Seismic activity has been detected in North Korea, in what several nations say indicates that a widely-anticipated nuclear test has taken place.
A shallow 4.9 magnitude quake was detected near a known nuclear test site on Tuesday morning, the USGS said.
A UN monitoring agency described it as an “unusual seismic event” with “explosion-like characteristics”.
There has been no word yet from North Korea, but it announced plans for a third nuclear test last month.
The UN Security Council had warned of “consequences” if Pyongyang went ahead.
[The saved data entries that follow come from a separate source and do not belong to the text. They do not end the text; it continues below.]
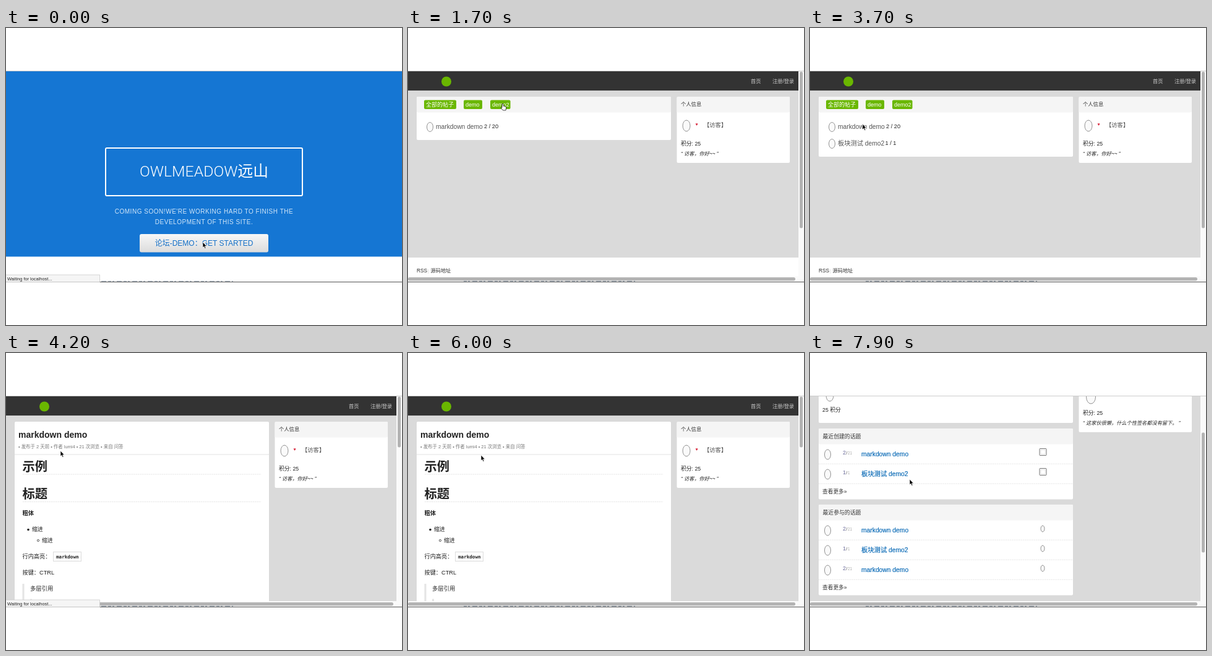
An HTML page for the animation above (8000 ms loop, 640 by 480 pixels).

```html
<!DOCTYPE html>
<html lang="zh-CN">
<head>
<meta charset="utf-8">
<title>Forum demo</title>
<style>
html, body { margin: 0; width: 100%; height: 100%; overflow: hidden; background: #fff; }
svg { display: block; width: 640px; height: 480px; }
text { font-family: "Liberation Sans", "Noto Sans CJK SC", "Noto Sans CJK", sans-serif; white-space: pre; }
</style>
</head>
<body>
<svg id="stage" viewBox="0 0 640 480"></svg>
<script>
const AUTHOR = 'lumi4';
const LINK = '#0a6ab6';

// Drawing helpers; text is placed by its vertical centre
const text = (x, y, size, str, fill = '#222', extra = '') =>
  `<text x="${x}" y="${y + size * 0.36}" font-size="${size}" fill="${fill}" ${extra}>${str}</text>`;
const rect = (x, y, w, h, fill, extra = '') =>
  `<rect x="${x}" y="${y}" width="${w}" height="${h}" fill="${fill}" ${extra}/>`;
const line = (x1, y1, x2, y2, stroke, extra = '') =>
  `<path d="M${x1} ${y1}L${x2} ${y2}" stroke="${stroke}" ${extra}/>`;
const avatar = (x, y, rx = 5, ry = 7.5) =>
  `<ellipse cx="${x}" cy="${y}" rx="${rx}" ry="${ry}" fill="#fafafa" stroke="#777" stroke-width=".8"/>`;
const bold = 'font-weight="bold"';
const middle = 'text-anchor="middle"';
const dashed = 'stroke-dasharray="2 1"';

const panel = (x, y, w, h, title = '') =>
  rect(x, y, w, h, '#fff', 'rx="2"') +
  rect(x, y, w, 25.5, '#f5f5f5', 'rx="2"') +
  text(x + 6.5, y + 12.5, x > 400 ? 8.3 : 8.85, title, '#333');

const sidebar = (face, motto) =>
  panel(434.5, 111, 182.5, 107, '个人信息') + face +
  text(441, 187, 8.8, '积分: 25') +
  text(441, 203.5, 8.2, `“ ${motto} ”`, '#222', 'font-style="italic"');

const guest = sidebar(
  avatar(450, 158, 6, 9) + text(464.5, 155.5, 7, '♥', '#d8263c') +
  text(478, 156.5, 9.3, '【访客】', '#555'), '访客，你好~~');

const shell = (body, footerY) =>
  rect(0, 69, 631, 1400, '#dadada') +
  rect(0, 70, 631, 31, '#333') + line(0, 101.5, 631, 101.5, '#cfcfcf') +
  `<circle cx="62" cy="86.5" r="8" fill="#6ab700"/>` +
  text(554, 86, 8.2, '首页', '#ccc') + text(589, 86, 8.2, '注册/登录', '#ccc') +
  body + rect(0, footerY, 631, 132, '#fff') +
  text(14, footerY + 21, 8.3, 'RSS', '#333') + text(32, footerY + 21, 7, '|', '#ccc') +
  text(36.5, footerY + 21, 8.2, '源码地址', '#333');

const badge = (x, w, str) =>
  rect(x, 116.5, w, 14.5, '#6ab700', 'rx="2"') + text(x + 3, 123.7, 9, str, '#fff');

const topics = [['markdown demo', '2 / 20', 123], ['板块测试 demo2', '1 / 1', 121.5]];
const list = rows => shell(
  panel(14, 111, 411, 43 + 27 * rows.length) +
  badge(26, 52, '全部的帖子') + badge(90, 30, 'demo') + badge(133, 32.5, 'demo2') +
  rows.map((r, i) => {
    const y = 159 + 27 * i, [name, count, x] = topics[r];
    return avatar(35.5, y + 1) + text(45, y, 10.25, name, '#555') + text(x, y - 0.7, 9.2, count);
  }).join('') + guest, 371);

const bar = (x, y, h) => rect(x, y, 3, h, '#e4e4e4');
const heading = (y, str) =>
  text(26.5, y, 20.3, str, '#222', bold) + line(27, y + 12.5, 412, y + 12.5, '#e4e4e4', dashed);

const article = shell(
  rect(14, 111, 411, 1140, '#fff', 'rx="2"') +
  text(20, 131.5, 14, 'markdown demo', '#222', bold) +
  text(20, 151.3, 7.45, `• 发布于 2 天前 • 作者 ${AUTHOR} • 21 次浏览 • 来自 问答`, '#777') +
  line(14, 164, 425, 164, '#e2e2e2') +
  heading(183.5, '示例') + heading(228, '标题') +
  text(26.5, 258.5, 9.3, '粗体', '#222', bold) +
  '<circle cx="36" cy="285.5" r="1.8" fill="#222"/>' + text(42, 285, 8.9, '缩进') +
  '<circle cx="52" cy="303" r="1.6" fill="none" stroke="#222" stroke-width=".7"/>' + text(58, 302.3, 8.9, '缩进') +
  text(26.5, 328.5, 9.2, '行内高亮：') +
  rect(76.5, 321.5, 45, 15, '#fcfcfc', 'stroke="#ddd"') +
  text(81, 329, 7.6, 'markdown', '#222', bold + ` style="font-family:'DejaVu Sans Mono',monospace"`) +
  text(26.5, 354.5, 9.2, '按键：CTRL') +
  bar(26.5, 373, 41) + text(39, 380.3, 9.3, '多层引用') +
  bar(39, 397.5, 16.5) + text(52, 406, 9.3, '多层引用') +
  text(26.5, 435, 9.3, '－－－－', '#222', bold) +
  bar(26.5, 452, 32) + text(39, 460, 9.3, '单层引用') + text(39, 476, 9.3, '单层引用') +
  [0, 1, 2, 3].map(i => {
    const x = 26.5 + 34.7 * (i % 2), y = 496.5 + 26 * (i >> 1);
    return rect(x, y, 34.7, 26, 'none', 'stroke="#ccc"') + text(x + 8.5, y + 13, 9, '表格', '#222', i < 2 ? bold : '');
  }).join('') + guest, 1274);

const activity = (y, title, rows, icon) =>
  panel(14, y, 411, 50.5 + 32 * rows.length, title) +
  rows.map((r, i) => {
    const cy = y + 41 + 32 * i, [a, b] = r ? [1, 1] : [2, 21];
    return avatar(28.5, cy + 1, 5, 8) +
      text(53, cy - 2.5, 9, a, '#6a6a9a') + text(58.2, cy - 2, 7.5, '/', '#555') + text(61, cy - 1.7, 6.3, b, '#aaa') +
      text(83, cy, 10.3, topics[r][0], LINK, `stroke="${LINK}" stroke-width=".2"`) +
      icon(cy) + line(14, cy + 16.2, 425, cy + 16.2, '#e6e6e6', dashed);
  }).join('') + text(20, y + 38 + 32 * rows.length, 8.7, '查看更多»', '#333');

const emptyIcon = y => rect(371, y - 8.5, 11, 11, '#fff', 'rx="1" stroke="#666" stroke-width=".9"') +
  rect(373, y - 6.5, 7, 7, 'none', 'stroke="#ccc" stroke-width=".5"');
const faceIcon = y => avatar(376, y - 2, 3, 5);

const profile = shell(
  panel(14, 111, 411, 92, '主页 /') + avatar(32, 159, 6, 9) + text(45, 157, 9.3, AUTHOR, '#555') +
  text(20, 182.3, 8.8, '25 积分') +
  activity(212, '最近创建的话题', [0, 1], emptyIcon) +
  activity(335, '最近参与的话题', [0, 1, 0], faceIcon) +
  sidebar(avatar(454, 161, 7.5, 11) + text(482, 156.5, 9.3, AUTHOR, '#555'),
    '这家伙很懒，什么个性签名都没有留下。'), 503);

const spaced = middle + ' letter-spacing=".53"';
const landing =
  rect(0, 70, 640, 299.5, '#1576d3') +
  rect(161, 194, 318, 77, 'none', 'rx="2" stroke="#fff" stroke-width="2"') +
  text(320, 231, 24.8, 'OWLMEADOW远山', '#fff',
    middle + ` style="font-family:Roboto,'Noto Sans CJK SC','Noto Sans CJK',sans-serif;font-weight:300"`) +
  text(320, 296.5, 10, "COMING SOON!WE'RE WORKING HARD TO FINISH THE", '#d2e6f8', spaced) +
  text(320, 313.7, 10, 'DEVELOPMENT OF THIS SITE.', '#d2e6f8', spaced) +
  '<linearGradient id="btn" x2="0" y2="1"><stop stop-color="#f7f7f7"/><stop offset="1" stop-color="#dcdcdc"/></linearGradient>' +
  rect(216, 333, 208, 29.5, 'url(#btn)', 'rx="3"') +
  text(320, 348, 12, '论坛-DEMO：GET STARTED', '#1470c8', middle);

// thumb: scrollbar height, rate: thumb travel per scrolled pixel
const pages = {
  landing: { art: landing },
  all: { art: list([0, 1]), thumb: 253, rate: 0 },
  demo: { art: list([0]), thumb: 253, rate: 0 },
  demo2: { art: list([1]), thumb: 253, rate: 0 },
  article: { art: article, thumb: 82, rate: 38 / 139 },
  profile: { art: profile, thumb: 194, rate: 58 / 90 }
};

const stage = document.getElementById('stage');
stage.innerHTML =
  '<clipPath id="view"><rect y="70" width="640" height="331"/></clipPath><g clip-path="url(#view)">' +
  Object.keys(pages).map(k => `<g id="${k}">${pages[k].art}</g>`).join('') + '</g>' +
  line(0, 69.5, 640, 69.5, '#ccc') +
  '<g id="bars">' + rect(631, 70, 9, 331, '#fafafa') + rect(0, 401, 640, 9, '#fafafa') +
  rect(0, 403, 626, 5.5, '#b3b3b3', 'rx="2.7"') + rect(633, 71, 5, 80, '#b3b3b3', 'rx="2.5" id="thumb"') + '</g>' +
  line(90, 409.3, 367, 409.3, '#68788a', 'stroke-width=".8" stroke-dasharray="5 2 3 4 8 3"') +
  line(0, 410.5, 640, 410.5, '#555') +
  '<g id="status">' + rect(-1, 399, 152.5, 11.5, '#f5f5f5', 'stroke="#ccc" stroke-width=".8"') +
  text(2, 405, 7.4, 'Waiting for localhost...') + '</g>' +
  '<g id="cursor" stroke="#fff" stroke-width=".7">' +
  '<path id="arrow" d="M0 0V9L2 7.2L3.5 10.5L5 9.8L3.6 6.7H6.3Z" fill="#000"/>' +
  '<path id="hand" d="M1 1Q2 -.5 3 1V4L7 5Q8 5.3 7.7 7L7 11H2.5L-.8 7Q-.5 5.5 1 6.5Z" fill="#fff" stroke="#000"/></g>';
const el = id => document.getElementById(id);

const visits = [[0, 'landing'], [400, 'all'], [1200, 'demo'], [2000, 'demo2'], [3000, 'all'], [4100, 'article'], [6600, 'profile']];
const waits = [[0, 400], [1100, 1300], [1900, 2100], [2800, 3100], [4000, 4400], [6500, 6700]];
const hands = [[900, 1200], [1600, 2000], [3800, 4100], [6400, 6600]];
const scrolls = [[4500, 0], [5100, 139], [5500, 139], [5900, 0], [6900, 0], [7500, 90]];
const moves = [[0, 318, 346], [300, 318, 346], [900, 104, 123], [1200, 104, 123], [1600, 151, 122], [2000, 151, 122],
  [2700, 45, 119], [3200, 45, 119], [3800, 88, 158], [4300, 88, 158], [4800, 154, 210], [5500, 154, 210],
  [6000, 118, 165], [6400, 100, 152], [6700, 100, 152], [7200, 161, 204]];

const within = (spans, t) => spans.some(([a, b]) => t >= a && t < b);
function at(keys, t, axis = 1) {
  const i = keys.findIndex(k => k[0] > t);
  if (i === 0) return keys[0][axis];
  if (i < 0) return keys[keys.length - 1][axis];
  const a = keys[i - 1], b = keys[i], u = (t - a[0]) / (b[0] - a[0]);
  return a[axis] + (b[axis] - a[axis]) * u * u * (3 - 2 * u);
}
const show = (id, on) => el(id).setAttribute('display', on ? 'inline' : 'none');

const start = performance.now();
function draw() {
  const t = Math.floor((performance.now() - start) % 8000 / 100) * 100;
  const name = visits.filter(v => v[0] <= t).pop()[1], page = pages[name];
  const scroll = Math.round(at(scrolls, t));
  Object.keys(pages).forEach(k => show(k, k === name));
  el(name).setAttribute('transform', `translate(0 ${-scroll})`);
  show('bars', page.thumb);
  if (page.thumb) {
    el('thumb').setAttribute('height', page.thumb);
    el('thumb').setAttribute('y', 70.5 + scroll * page.rate);
  }
  show('status', within(waits, t));
  const hand = within(hands, t);
  show('hand', hand);
  show('arrow', !hand);
  el('cursor').setAttribute('transform', `translate(${at(moves, t)} ${at(moves, t, 2)})`);
  requestAnimationFrame(draw);
}
draw();
</script>
</body>
</html>
```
The USGS said the quake occurred at a depth of 1km (0.6 miles). China’s Earthquake Administration described it as a “suspected explosion”, AFP reported.
Japan’s Meteorological Agency said the tremor was “different from a normal earthquake”.
“We believe that there is a possibility that North Korea carried out a nuclear test, looking at past cases,” said Chief Cabinet Secretary Yoshihide Suga - an opinion echoed by South Korea’s defence ministry.
Yonhap news agency says South Korea has raised its military alert. Japan says it will hold a meeting of its national security council, public broadcaster NHK reported.
North Korea is not prone to seismic activity. It conducted nuclear tests in 2006 and 2009, each time after rocket launches condemned by the UN as disguised tests of long-range missile technology.
It announced in January that it planned to conduct a “high-level” nuclear test, in response to expanded UN sanctions imposed after its latest rocket launch on 12 December 2012.
That rocket launch successfully put a satellite into orbit, in an apparent breakthrough for the North.
The US, South Korea and Japan had all warned Pyongyang not to go ahead with the test. China, North Korea’s closest ally and biggest trading partner, had also called for restraint.